● The task
Read the records and gather each line that includes "freq".

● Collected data

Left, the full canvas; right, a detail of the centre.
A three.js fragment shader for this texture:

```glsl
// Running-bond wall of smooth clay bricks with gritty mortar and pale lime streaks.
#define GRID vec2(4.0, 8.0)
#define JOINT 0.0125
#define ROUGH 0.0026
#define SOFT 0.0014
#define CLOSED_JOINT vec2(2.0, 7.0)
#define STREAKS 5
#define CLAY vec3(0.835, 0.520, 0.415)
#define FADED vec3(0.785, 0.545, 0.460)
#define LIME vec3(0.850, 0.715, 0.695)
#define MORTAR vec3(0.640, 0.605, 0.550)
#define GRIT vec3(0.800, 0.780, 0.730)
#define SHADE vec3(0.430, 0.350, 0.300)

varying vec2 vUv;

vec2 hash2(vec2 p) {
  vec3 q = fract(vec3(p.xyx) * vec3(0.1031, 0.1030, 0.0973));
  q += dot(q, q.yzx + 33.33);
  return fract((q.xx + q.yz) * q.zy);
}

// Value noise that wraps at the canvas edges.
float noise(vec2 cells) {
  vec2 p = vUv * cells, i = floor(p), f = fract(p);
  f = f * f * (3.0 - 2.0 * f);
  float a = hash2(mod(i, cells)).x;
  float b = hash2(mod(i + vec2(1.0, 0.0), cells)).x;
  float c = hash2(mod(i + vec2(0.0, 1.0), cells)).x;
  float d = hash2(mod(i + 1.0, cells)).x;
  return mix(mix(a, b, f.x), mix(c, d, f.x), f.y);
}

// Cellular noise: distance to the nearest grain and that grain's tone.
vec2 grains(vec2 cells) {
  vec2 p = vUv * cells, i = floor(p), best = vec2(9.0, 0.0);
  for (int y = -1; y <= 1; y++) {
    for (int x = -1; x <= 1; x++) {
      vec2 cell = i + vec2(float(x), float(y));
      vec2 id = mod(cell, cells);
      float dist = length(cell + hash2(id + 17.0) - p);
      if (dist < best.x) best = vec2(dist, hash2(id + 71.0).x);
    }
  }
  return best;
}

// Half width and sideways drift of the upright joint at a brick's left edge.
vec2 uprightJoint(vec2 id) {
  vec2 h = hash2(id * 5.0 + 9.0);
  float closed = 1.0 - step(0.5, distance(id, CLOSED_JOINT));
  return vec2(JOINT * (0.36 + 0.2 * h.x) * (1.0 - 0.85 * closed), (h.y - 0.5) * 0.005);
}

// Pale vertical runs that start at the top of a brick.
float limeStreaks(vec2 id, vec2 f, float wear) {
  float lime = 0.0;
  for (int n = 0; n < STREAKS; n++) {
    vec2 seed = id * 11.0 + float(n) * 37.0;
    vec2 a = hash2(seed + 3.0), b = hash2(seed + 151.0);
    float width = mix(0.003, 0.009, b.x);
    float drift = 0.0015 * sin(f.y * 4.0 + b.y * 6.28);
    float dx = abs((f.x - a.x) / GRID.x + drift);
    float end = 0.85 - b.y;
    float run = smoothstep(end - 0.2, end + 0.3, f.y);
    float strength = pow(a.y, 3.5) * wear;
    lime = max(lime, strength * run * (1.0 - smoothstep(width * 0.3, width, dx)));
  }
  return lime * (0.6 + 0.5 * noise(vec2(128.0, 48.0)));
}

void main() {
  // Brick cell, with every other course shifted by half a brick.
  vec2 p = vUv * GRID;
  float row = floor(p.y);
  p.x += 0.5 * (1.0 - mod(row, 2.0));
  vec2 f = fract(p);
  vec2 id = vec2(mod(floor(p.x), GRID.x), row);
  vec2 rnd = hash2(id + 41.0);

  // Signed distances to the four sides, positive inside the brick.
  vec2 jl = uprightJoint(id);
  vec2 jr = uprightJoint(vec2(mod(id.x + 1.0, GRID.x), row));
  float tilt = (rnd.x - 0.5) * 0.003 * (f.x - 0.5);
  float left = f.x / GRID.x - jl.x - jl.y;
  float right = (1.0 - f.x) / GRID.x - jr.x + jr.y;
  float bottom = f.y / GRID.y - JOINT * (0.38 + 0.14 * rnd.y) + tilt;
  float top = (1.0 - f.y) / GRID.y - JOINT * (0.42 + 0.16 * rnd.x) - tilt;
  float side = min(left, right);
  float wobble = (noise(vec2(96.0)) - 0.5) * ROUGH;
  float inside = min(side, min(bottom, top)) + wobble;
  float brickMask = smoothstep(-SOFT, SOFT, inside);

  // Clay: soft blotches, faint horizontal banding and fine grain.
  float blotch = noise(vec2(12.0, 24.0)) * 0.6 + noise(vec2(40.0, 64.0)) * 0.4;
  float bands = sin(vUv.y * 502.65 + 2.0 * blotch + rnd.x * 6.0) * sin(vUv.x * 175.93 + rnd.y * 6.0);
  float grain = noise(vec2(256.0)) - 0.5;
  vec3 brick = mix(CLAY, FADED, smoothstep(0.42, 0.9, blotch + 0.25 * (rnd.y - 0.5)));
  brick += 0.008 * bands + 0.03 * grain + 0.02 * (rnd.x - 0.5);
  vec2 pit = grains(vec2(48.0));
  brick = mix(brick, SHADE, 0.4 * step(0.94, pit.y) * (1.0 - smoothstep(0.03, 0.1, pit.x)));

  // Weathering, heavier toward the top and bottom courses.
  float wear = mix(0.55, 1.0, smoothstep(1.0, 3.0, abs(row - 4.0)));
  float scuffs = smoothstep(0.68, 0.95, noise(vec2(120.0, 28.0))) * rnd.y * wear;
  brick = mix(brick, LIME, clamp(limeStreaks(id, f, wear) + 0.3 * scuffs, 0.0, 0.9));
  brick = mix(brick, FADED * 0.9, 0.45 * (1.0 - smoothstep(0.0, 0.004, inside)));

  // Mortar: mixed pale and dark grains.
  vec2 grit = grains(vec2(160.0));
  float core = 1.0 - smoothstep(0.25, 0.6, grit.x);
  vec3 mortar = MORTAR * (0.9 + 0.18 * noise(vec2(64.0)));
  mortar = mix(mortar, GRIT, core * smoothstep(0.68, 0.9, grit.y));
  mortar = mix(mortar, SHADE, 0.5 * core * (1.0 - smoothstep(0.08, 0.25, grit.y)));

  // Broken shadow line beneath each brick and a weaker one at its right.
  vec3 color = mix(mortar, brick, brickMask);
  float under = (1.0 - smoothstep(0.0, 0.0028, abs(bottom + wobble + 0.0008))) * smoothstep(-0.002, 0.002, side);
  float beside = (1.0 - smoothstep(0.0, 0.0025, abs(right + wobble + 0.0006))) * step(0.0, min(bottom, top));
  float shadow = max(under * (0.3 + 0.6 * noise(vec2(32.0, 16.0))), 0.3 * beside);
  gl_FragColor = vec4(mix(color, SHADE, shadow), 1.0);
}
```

* * *

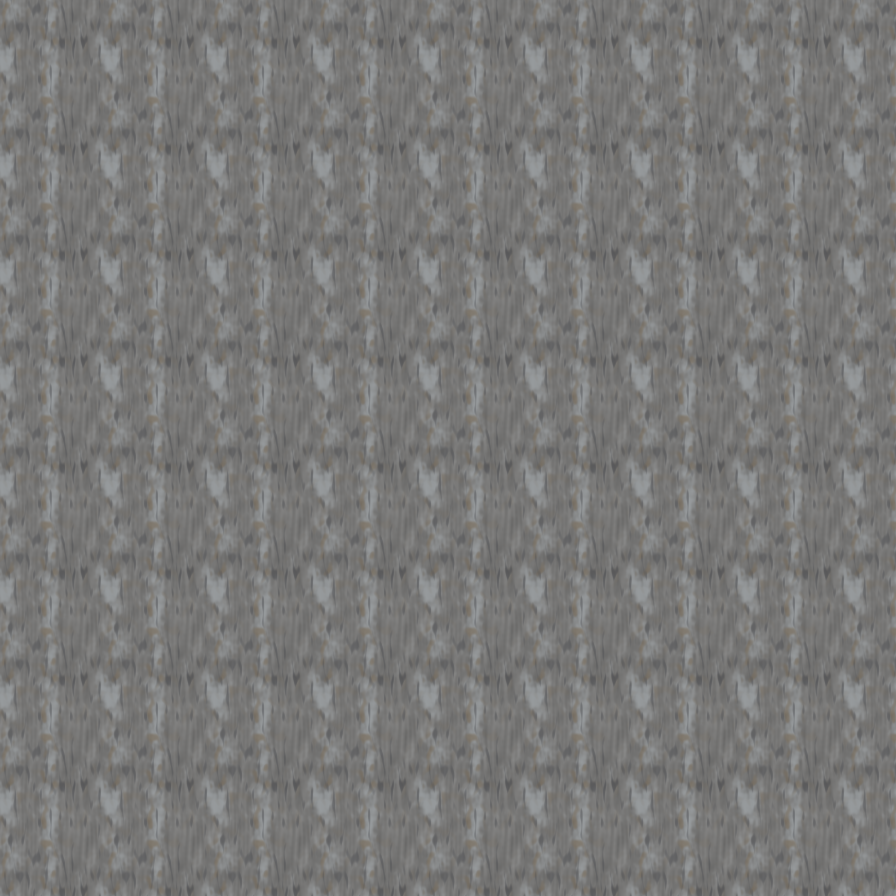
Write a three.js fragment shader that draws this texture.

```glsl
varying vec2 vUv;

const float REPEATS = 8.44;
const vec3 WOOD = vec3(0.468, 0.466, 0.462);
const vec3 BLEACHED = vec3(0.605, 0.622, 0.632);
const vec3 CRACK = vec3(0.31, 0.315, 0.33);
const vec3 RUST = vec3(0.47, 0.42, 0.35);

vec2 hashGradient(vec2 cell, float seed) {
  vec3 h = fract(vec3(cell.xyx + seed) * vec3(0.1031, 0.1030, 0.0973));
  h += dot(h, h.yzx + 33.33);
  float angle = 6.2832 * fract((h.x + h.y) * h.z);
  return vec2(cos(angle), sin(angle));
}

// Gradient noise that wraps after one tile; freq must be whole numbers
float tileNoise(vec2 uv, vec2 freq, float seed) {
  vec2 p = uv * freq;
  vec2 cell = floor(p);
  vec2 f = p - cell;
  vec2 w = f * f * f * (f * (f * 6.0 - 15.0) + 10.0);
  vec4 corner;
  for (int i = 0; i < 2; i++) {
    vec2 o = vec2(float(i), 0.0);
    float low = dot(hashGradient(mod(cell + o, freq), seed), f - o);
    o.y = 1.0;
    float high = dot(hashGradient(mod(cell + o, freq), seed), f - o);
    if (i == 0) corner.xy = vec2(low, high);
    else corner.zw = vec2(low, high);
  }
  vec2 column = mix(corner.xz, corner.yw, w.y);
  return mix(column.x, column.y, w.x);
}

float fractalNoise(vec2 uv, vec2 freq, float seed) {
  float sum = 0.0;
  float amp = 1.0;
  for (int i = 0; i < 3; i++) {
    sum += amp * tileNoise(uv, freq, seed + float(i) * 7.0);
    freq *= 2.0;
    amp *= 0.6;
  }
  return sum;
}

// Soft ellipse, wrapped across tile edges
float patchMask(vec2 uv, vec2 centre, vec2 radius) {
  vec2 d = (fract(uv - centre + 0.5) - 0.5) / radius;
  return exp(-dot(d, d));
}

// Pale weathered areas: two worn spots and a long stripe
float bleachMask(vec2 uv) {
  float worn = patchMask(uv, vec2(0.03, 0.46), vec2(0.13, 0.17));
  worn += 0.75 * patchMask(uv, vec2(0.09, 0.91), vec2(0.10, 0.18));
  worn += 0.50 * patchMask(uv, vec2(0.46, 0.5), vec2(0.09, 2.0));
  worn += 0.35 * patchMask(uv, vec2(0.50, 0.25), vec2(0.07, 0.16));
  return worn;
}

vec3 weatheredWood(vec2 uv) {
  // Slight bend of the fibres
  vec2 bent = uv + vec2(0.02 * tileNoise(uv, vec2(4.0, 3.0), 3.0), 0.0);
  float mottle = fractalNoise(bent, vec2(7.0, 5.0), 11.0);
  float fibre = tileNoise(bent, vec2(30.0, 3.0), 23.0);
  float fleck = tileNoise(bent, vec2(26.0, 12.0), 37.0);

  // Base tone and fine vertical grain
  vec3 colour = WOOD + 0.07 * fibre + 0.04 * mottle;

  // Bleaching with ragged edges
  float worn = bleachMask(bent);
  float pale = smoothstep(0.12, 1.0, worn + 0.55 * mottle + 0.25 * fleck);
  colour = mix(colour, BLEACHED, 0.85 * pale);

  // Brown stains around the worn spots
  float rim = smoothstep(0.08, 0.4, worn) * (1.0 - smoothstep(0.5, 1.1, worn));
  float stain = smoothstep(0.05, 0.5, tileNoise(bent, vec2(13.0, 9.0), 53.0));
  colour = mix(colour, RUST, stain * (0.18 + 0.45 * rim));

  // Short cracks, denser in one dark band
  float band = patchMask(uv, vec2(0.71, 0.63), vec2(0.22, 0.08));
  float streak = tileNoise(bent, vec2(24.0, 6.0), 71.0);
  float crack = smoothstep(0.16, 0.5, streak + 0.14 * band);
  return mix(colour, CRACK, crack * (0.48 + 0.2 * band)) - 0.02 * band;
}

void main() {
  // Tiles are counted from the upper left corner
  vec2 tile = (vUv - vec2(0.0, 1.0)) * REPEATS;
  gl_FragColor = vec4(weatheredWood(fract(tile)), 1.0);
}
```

● Worked solution
// Gradient noise that wraps after one tile; freq must be whole numbers
float tileNoise(vec2 uv, vec2 freq, float seed) {
  vec2 p = uv * freq;
    float low = dot(hashGradient(mod(cell + o, freq), seed), f - o);
    float high = dot(hashGradient(mod(cell + o, freq), seed), f - o);
float fractalNoise(vec2 uv, vec2 freq, float seed) {
    sum += amp * tileNoise(uv, freq, seed + float(i) * 7.0);
    freq *= 2.0;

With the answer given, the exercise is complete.